━━ Data excerpts
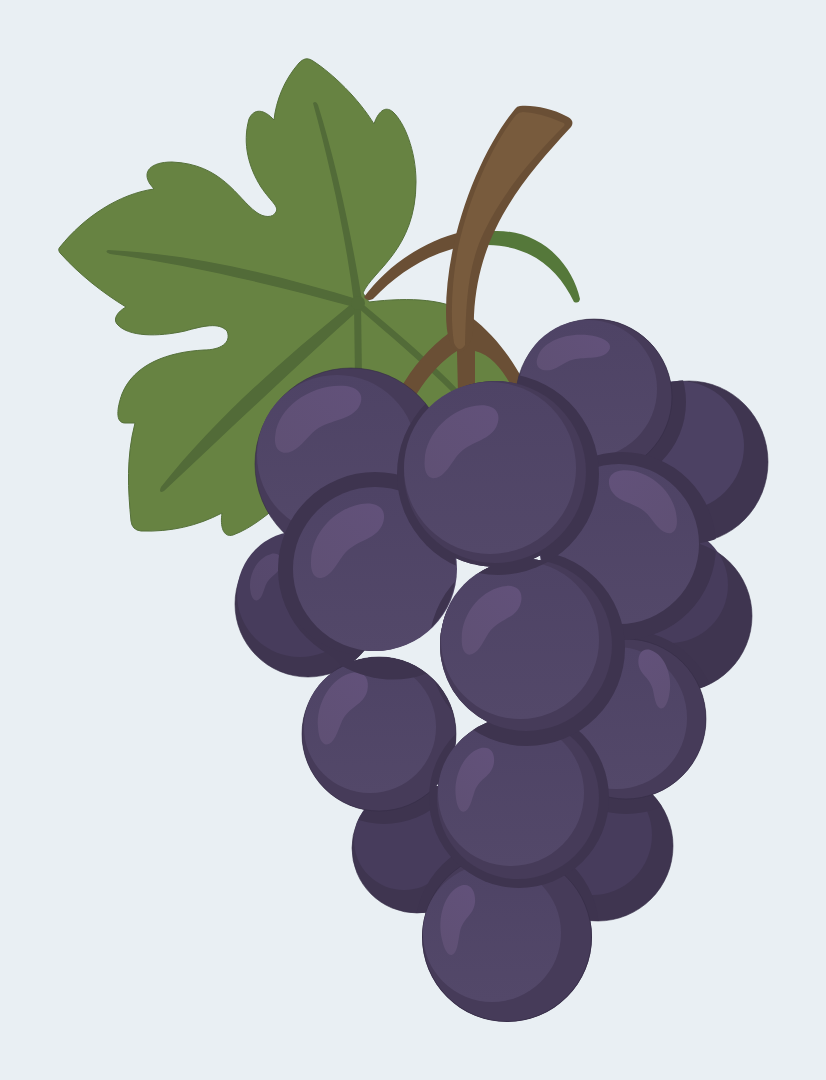
<!DOCTYPE html>
<html lang="en">
<head>
<meta charset="utf-8">
<title>Bunch of grapes</title>
<style>
:root {
  --background: #e9eff3;
  --leaf: #678342;
  --leaf-edge: #55703a;
  --vein: #526b38;
  --wood: #785b3d;
  --wood-dark: #6a4f35;
  --tendril: #55783a;
  --shadow: #3e344f;
  --rim: #463b59;
  --rim-deep: #3f3550;
  --skin: #514668;
  --skin-deep: #473c5c;
  --shine: #63537a;
  --outline: #352c45;
}
html, body { margin: 0; height: 100%; overflow: hidden; background: var(--background); }
svg { display: block; width: 826px; height: 1080px; }
.leaf-blade { fill: var(--leaf); stroke: var(--leaf-edge); stroke-width: 1; }
.veins { fill: var(--vein); }
.wood { fill: var(--wood); }
.wood-dark { fill: var(--wood-dark); }
.tendril { fill: var(--tendril); }
.shadow { fill: var(--shadow); }
.rim { fill: var(--rim); stroke: var(--outline); stroke-width: .6; }
.front .rim { stroke: none; }
.skin { fill: url(#skin-tone); }
.back .rim { fill: var(--rim-deep); }
.back .skin { fill: var(--skin-deep); }
.shine { fill: url(#shine-tone); }
</style>
</head>
<body>
<svg viewBox="0 0 826 1080" role="img" aria-label="Bunch of purple grapes with a green leaf">
  <defs>
    <linearGradient id="skin-tone" x1="0" y1="0" x2="0" y2="1">
      <stop offset="0" stop-color="#4e4365"/>
      <stop offset="1" stop-color="#534869"/>
    </linearGradient>
    <linearGradient id="shine-tone" x1="1" y1="0" x2="0" y2="1">
      <stop offset="0" stop-color="#62517a"/>
      <stop offset="1" stop-color="#5f5074"/>
    </linearGradient>
    <path id="shine-shape" d="M-39 24C-38 -2 -10 -28 22 -29C38 -29 44 -20 38 -8C29 7 10 5 -4 20C-13 31 -19 42 -30 42C-37 41 -40 34 -39 24Z"/>
    <clipPath id="cluster">
      <circle cx="351" cy="464" r="96"/>
      <circle cx="594" cy="397" r="78"/>
      <ellipse cx="689" cy="462" rx="79" ry="82"/>
      <circle cx="495" cy="474" r="93"/>
      <circle cx="374" cy="569" r="82"/>
      <circle cx="308" cy="604" r="73"/>
      <circle cx="620" cy="544" r="80"/>
      <circle cx="676" cy="616" r="76"/>
      <circle cx="526" cy="645" r="86"/>
      <circle cx="379" cy="734" r="77"/>
      <circle cx="626" cy="719" r="80"/>
      <circle cx="519" cy="798" r="82"/>
      <circle cx="417" cy="848" r="65"/>
      <circle cx="598" cy="846" r="75"/>
      <circle cx="507" cy="937" r="85"/>
    </clipPath>
  </defs>

  <rect width="826" height="1080" fill="var(--background)"/>

  <g id="leaf">
    <path class="leaf-blade" d="M363 293C372 271 416 250 416 182C416 150 404 122 393 112C385 105 378 112 374 124C358 98 333 74 313 61C307 57 303 59 299 63C284 80 276 101 274 120C264 109 254 108 249 119C242 144 249 168 261 187C271 202 279 206 276 212C273 218 264 218 256 212C237 198 222 164 172 162C150 162 142 172 150 184L154 189C119 194 84 217 60 247Q57 250 61 254C80 275 103 293 126 307C117 312 113 319 117 324C128 337 158 337 185 331C203 326 219 322 227 331C232 343 220 350 204 350C168 352 134 364 122 394C117 408 115 423 125 423L135 423C126 458 128 490 131 521Q132 530 141 531C171 532 197 526 222 513C220 526 223 538 233 535C252 528 268 514 285 500L440 430L520 390L470 315C447 299 411 297 369 302Z"/>
    <g class="veins">
      <path d="M313 103Q316 100 318 105C336 163 351 232 362 300L354 303C345 231 329 162 313 103Z"/>
      <path d="M108 250C195 254 282 276 360 300L354 307C274 285 190 265 110 254Q104 252 108 250Z"/>
      <path d="M350 305L362 307C294 368 226 433 164 491Q158 494 161 487C214 420 281 361 350 305Z"/>
      <path d="M354 303L361 303L362 380L355 380Z"/>
      <path d="M359 301C394 330 432 362 461 393L454 394C424 364 390 336 356 306Z"/>
      <circle cx="358" cy="303" r="7"/>
    </g>
  </g>

  <g id="vine">
    <path class="tendril" d="M493 231C540 229 572 263 580 299Q579 304 574 302C558 269 532 246 488 245Z"/>
    <path class="wood-dark" d="M462 232C423 241 387 266 364 297Q367 302 373 299C398 273 426 255 460 247Z"/>
    <path class="wood-dark" d="M449 333C430 347 413 366 399 391L416 395C429 374 443 360 457 351L458 395L475 395L475 351C491 355 502 369 512 387L524 382C510 355 492 333 471 317Z"/>
    <path class="wood-dark" d="M515 109C482 149 446 233 446 312Q446 350 460 352Q474 350 474 315C478 233 521 181 571 127Q575 121 568 117C551 108 534 105 520 106Q517 106 515 109Z"/>
    <path class="wood" d="M516 115C490 147 466 205 457 254C452 283 450 317 454 343Q459 354 465 345C466 306 467 267 484 232C502 194 531 159 564 126Q566 123 561 122Q541 113 523 112Q519 112 516 115Z"/>
  </g>

  <g id="grapes">
    <g class="back">
      <g id="grape-far-right">
        <ellipse class="rim" cx="689" cy="462" rx="79" ry="81"/>
        <circle class="skin" cx="679" cy="446" r="65" style="fill:#4c4163"/>
      </g>
      <g id="grape-right-edge">
        <circle class="rim" cx="676" cy="616" r="76"/>
        <circle class="skin" cx="670" cy="585" r="58"/>
      </g>
      <g id="grape-left-edge">
        <circle class="rim" cx="308" cy="604" r="73"/>
        <circle class="skin" cx="300" cy="594" r="63"/>
        <use href="#shine-shape" class="shine" opacity=".6" transform="translate(265 573) rotate(-12) scale(.46 .6)"/>
      </g>
      <g id="grape-low-left">
        <circle class="rim" cx="417" cy="848" r="65"/>
        <circle class="skin" cx="404" cy="840" r="50"/>
      </g>
      <g id="grape-low-right">
        <circle class="rim" cx="598" cy="846" r="75"/>
        <circle class="skin" cx="592" cy="835" r="60"/>
      </g>
    </g>

    <g id="grape-tip">
      <circle class="shadow" cx="507" cy="930" r="92" clip-path="url(#cluster)"/>
      <circle class="rim" cx="507" cy="937" r="84.500"/>
      <circle class="skin" cx="492" cy="933" r="69"/>
      <use href="#shine-shape" class="shine" transform="translate(457 914) rotate(-16) scale(.55 .9)"/>
    </g>

    <g id="grape-top-right">
      <circle class="shadow" cx="602" cy="402" r="84" clip-path="url(#cluster)"/>
      <circle class="rim" cx="594" cy="397" r="78"/>
      <circle class="skin" cx="588" cy="389" r="69"/>
      <use href="#shine-shape" class="shine" transform="translate(574 350) rotate(15) scale(.85 .65)"/>
    </g>

    <g id="grape-top-left">
      <circle class="rim" cx="351" cy="464" r="96"/>
      <circle class="skin" cx="337" cy="455" r="80"/>
      <use href="#shine-shape" class="shine" transform="translate(318 413) rotate(4) scale(1.050 1)"/>
    </g>

    <g id="grape-lower-left">
      <circle class="shadow" cx="384" cy="739" r="85" clip-path="url(#cluster)"/>
      <circle class="rim" cx="379" cy="734" r="77"/>
      <circle class="skin" cx="370" cy="727" r="66"/>
      <use href="#shine-shape" class="shine" transform="translate(342 702) rotate(-8) scale(.7 .95)"/>
    </g>

    <g id="grape-lower-right">
      <circle class="shadow" cx="626" cy="722" r="92" clip-path="url(#cluster)"/>
      <circle class="rim" cx="626" cy="719" r="80"/>
      <circle class="skin" cx="616" cy="718" r="71"/>
      <use href="#shine-shape" class="shine" transform="translate(655 674) rotate(16) scale(-.5 .75)"/>
    </g>

    <g id="grape-middle-right" class="front">
      <circle class="shadow" cx="622" cy="546" r="94" clip-path="url(#cluster)"/>
      <circle class="skin" cx="619" cy="544" r="80"/>
      <use href="#shine-shape" class="shine" transform="translate(643 496) rotate(-4) scale(-.82 .93)"/>
    </g>

    <g id="grape-middle-left" class="front">
      <circle class="shadow" cx="375" cy="569" r="97" clip-path="url(#cluster)"/>
      <circle class="skin" cx="375" cy="569" r="82"/>
      <use href="#shine-shape" class="shine" transform="translate(347 534) scale(.92 1.050)"/>
    </g>

    <path id="shade-under-middle-left" class="shadow" clip-path="url(#cluster)" d="M300 625C330 664 414 672 452 618L446 660C426 682 380 688 340 665Z"/>

    <g id="grape-lower-center" class="front">
      <circle class="shadow" cx="519" cy="798" r="90" clip-path="url(#cluster)"/>
      <circle class="rim" cx="518" cy="798" r="81"/>
      <circle class="skin" cx="511" cy="793" r="73"/>
      <use href="#shine-shape" class="shine" transform="translate(474 774) rotate(-10) scale(.56 .84)"/>
    </g>

    <g id="grape-center" class="front">
      <circle class="shadow" cx="527" cy="648" r="98" clip-path="url(#cluster)"/>
      <circle class="rim" cx="526" cy="645" r="86"/>
      <circle class="skin" cx="520" cy="640" r="79"/>
      <use href="#shine-shape" class="shine" transform="translate(491 614) rotate(-2) scale(.77 .95)"/>
    </g>

    <g id="grape-top-center" class="front">
      <circle class="shadow" cx="498" cy="474" r="101" clip-path="url(#cluster)"/>
      <circle class="rim" cx="495" cy="472" r="91"/>
      <circle class="skin" cx="490" cy="468" r="86"/>
      <use href="#shine-shape" class="shine" transform="translate(461 435) scale(.93 1.030)"/>
    </g>
  </g>
</svg>
</body>
</html>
━━━━
The lines wanted run from the first one in the material above through the line containing "--shadow: #3e344f;"; give them again exactly, leaving out the pictures.

<!DOCTYPE html>
<html lang="en">
<head>
<meta charset="utf-8">
<title>Bunch of grapes</title>
<style>
:root {
  --background: #e9eff3;
  --leaf: #678342;
  --leaf-edge: #55703a;
  --vein: #526b38;
  --wood: #785b3d;
  --wood-dark: #6a4f35;
  --tendril: #55783a;
  --shadow: #3e344f;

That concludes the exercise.